“Adolescence is a time of great turbulence so it seemed appropriate that mine should occur when the United States was at war.”  My mother is carefully putting her reflections on paper, recalling the shaky transition of puberty that coincided with events playing out in some of the world’s major theaters.  She and her sister Betsy were traveling to North Carolina for their first experience of summer camp when she was 12 and boarded a train in Knoxville that overflowed with servicemen.   Soldiers and sailors flooded the passenger cars, clogging the aisles with their olive drab duffel bags.  Presumably they were on their way to boot camp and then active combat in World War II.Continue reading…

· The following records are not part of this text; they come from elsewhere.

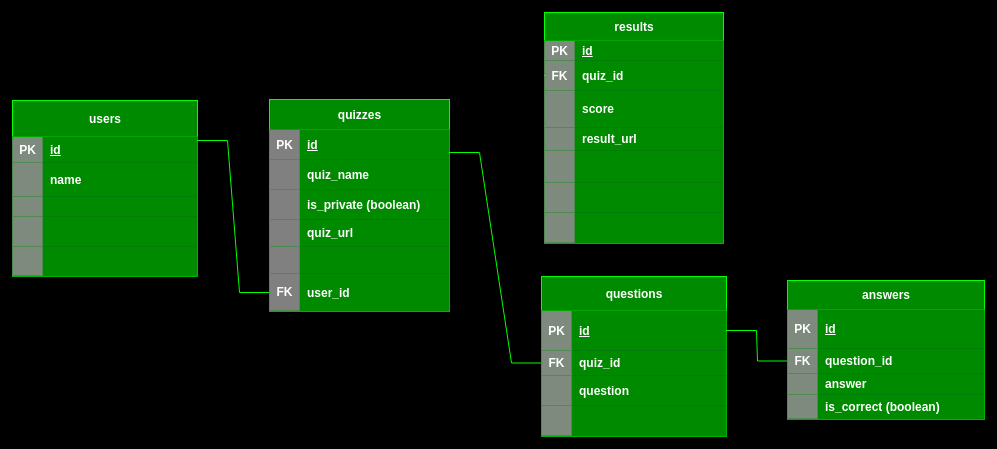
<!DOCTYPE html>
<html lang="en">
<head>
<meta charset="utf-8">
<title>Quiz database schema</title>
<style>
:root {
  --canvas: #000;
  --table: #008a00;
  --line: #00ff00;
  --edge: #00b300;
  --header-rule: #00a800;
  --row-rule: #007d0a;
  --key: #7d8a7d;
  --key-rule: #4f8a4f;
  --text: #fff;
}
* { box-sizing: border-box; margin: 0; padding: 0; }
html, body { width: 997px; height: 449px; overflow: hidden; background: var(--canvas); }
.diagram {
  position: relative;
  width: 997px;
  height: 449px;
  overflow: hidden;
  background: var(--canvas);
  color: var(--text);
  font: bold 12px/14px "Liberation Sans", Arial, Helvetica, sans-serif;
}
.connectors { position: absolute; left: 0; top: 0; fill: none; stroke: var(--line); stroke-width: 1; }
.entity { position: absolute; display: grid; background: var(--table); border: solid var(--edge); border-width: 0 1px 1px; }
.entity h2 {
  display: flex;
  align-items: center;
  justify-content: center;
  margin: 0 -1px;
  font: inherit;
  border: 1px solid var(--line);
  border-bottom-color: var(--header-rule);
}
.row { display: grid; grid-template-columns: 30px 1fr; min-height: 0; }
.key, .field { display: flex; align-items: center; border-bottom: 1px solid var(--row-rule); }
.key { justify-content: center; margin-left: -1px; background: var(--key); border-bottom-color: var(--key-rule); border-left: 1px solid var(--key-rule); border-right: 1px solid var(--key-rule); }
.field { padding-left: 7px; white-space: nowrap; }
.row:last-child .field { border-bottom: 0; }
.primary { text-decoration: underline; }

.users { left: 12px; top: 100px; width: 186px; height: 177px; grid-template-rows: 37px 26px 34px 20px 30px 1fr; }
.quizzes { --key: #808080; left: 269px; top: 99px; width: 181px; height: 213px; grid-template-rows: 31px 30px 30px 30px 27px 27px 1fr; }
.results { left: 544px; top: 12px; width: 180px; height: 232px; grid-template-rows: 29px 20px 30px 37px 23px 32px 30px 1fr; }
.questions { left: 541px; top: 276px; width: 186px; height: 161px; grid-template-rows: 35px 40px 25px 30px 1fr; }
.answers { left: 787px; top: 280px; width: 198px; height: 140px; grid-template-rows: 30px 39px 25px 21px 1fr; }
</style>
</head>
<body>
<main class="diagram">
  <section class="entity users">
    <h2>users</h2>
    <div class="row"><span class="key">PK</span><span class="field primary">id</span></div>
    <div class="row"><span class="key"></span><span class="field">name</span></div>
    <div class="row"><span class="key"></span><span class="field"></span></div>
    <div class="row"><span class="key"></span><span class="field"></span></div>
    <div class="row"><span class="key"></span><span class="field"></span></div>
  </section>

  <section class="entity quizzes">
    <h2>quizzes</h2>
    <div class="row"><span class="key">PK</span><span class="field primary">id</span></div>
    <div class="row"><span class="key"></span><span class="field">quiz_name</span></div>
    <div class="row"><span class="key"></span><span class="field">is_private (boolean)</span></div>
    <div class="row"><span class="key"></span><span class="field">quiz_url</span></div>
    <div class="row"><span class="key"></span><span class="field"></span></div>
    <div class="row"><span class="key">FK</span><span class="field">user_id</span></div>
  </section>

  <section class="entity results">
    <h2>results</h2>
    <div class="row"><span class="key">PK</span><span class="field primary">id</span></div>
    <div class="row"><span class="key">FK</span><span class="field">quiz_id</span></div>
    <div class="row"><span class="key"></span><span class="field">score</span></div>
    <div class="row"><span class="key"></span><span class="field">result_url</span></div>
    <div class="row"><span class="key"></span><span class="field"></span></div>
    <div class="row"><span class="key"></span><span class="field"></span></div>
    <div class="row"><span class="key"></span><span class="field"></span></div>
  </section>

  <section class="entity questions">
    <h2>questions</h2>
    <div class="row"><span class="key">PK</span><span class="field primary">id</span></div>
    <div class="row"><span class="key">FK</span><span class="field">quiz_id</span></div>
    <div class="row"><span class="key"></span><span class="field">question</span></div>
    <div class="row"><span class="key"></span><span class="field"></span></div>
  </section>

  <section class="entity answers">
    <h2>answers</h2>
    <div class="row"><span class="key">PK</span><span class="field primary">id</span></div>
    <div class="row"><span class="key">FK</span><span class="field">question_id</span></div>
    <div class="row"><span class="key"></span><span class="field">answer</span></div>
    <div class="row"><span class="key"></span><span class="field">is_correct (boolean)</span></div>
  </section>

  <svg class="connectors" width="997" height="449" viewBox="0 0 997 449" aria-hidden="true">
    <polyline points="197,140.5 227.5,140.5 239.5,292.5 269,292.5"/>
    <polyline points="449,152.5 479.5,152.5 511.5,363 541,363"/>
    <polyline points="726,330.5 756.5,330.5 757.5,361 787,361"/>
    <line x1="544" y1="75.5" x2="546" y2="75.5"/>
  </svg>
</main>
</body>
</html>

Expired: You Are Grand And Grandiose     

Pomposity, bombast, claptrap, pretentiousness, arrogance, ostentation, magniloquence: all of these are synonyms for grandiosity.   In a therapists office, an exaggerated sense of self-importance might be noted as a symptom of mental illness but on the street, in the office and certainly littering all forms of social media, it is how we do business and make our way.  So it is no surprise when I ask my mother if she is particularly attached to any of her character defects and she says readily:

“Oh, that’s easy, grandiosity—although I prefer observing it in others whose lives do not overlap with mine rather than in mine.”Continue reading…

Expired: You Are Given To Hospitality

The year after I was born, my parents, Burney and Jim, took a trip to Brussels to see Expo ’58, the World’s Fair.  My step-grandmother, Dottie had worked her blue-blooded, Colonial Dame connections and they were thrilled to find an invitation to a reception at the American Embassy waiting at their hotel when they arrived.   My father evaluated everything around presentation, exclusivity and cocktail parties.  No matter what ill winds blew, if you were on an A-list somewhere in the world, life was worth living.   This particular reception was to honor American celebrities currently visiting Brussels and among them was Joan Crawford, a true screen icon to my adoring dad.Continue reading…

Short for Nothing (New Book Introduction)

Burney (short for nothing), Joan (considered dull and dropped), Parrott (beloved maiden name), Cleveland (ill-fated first marriage), Sheeks (at last, love) stood in front of a hall full of women.  Earlier that morning I heard her in her little galley kitchen tuning up her public speaking skills, modulating, enunciating, delivering as if to Congress.   She was ready and eager having just finished a ‘story core’ class that involved writing short (or, in her case, not short) biographical excerpts and reading them aloud.  Burney is my mother and I looked forward to her presentation because she is funny and interesting and occasionally shocking.   But I was not prepared for the schooling I got in my mother’s life and midway through her 30 minute talk as she held the room in her manicured, age spotted hand I thought,

‘This is a book.’Continue reading…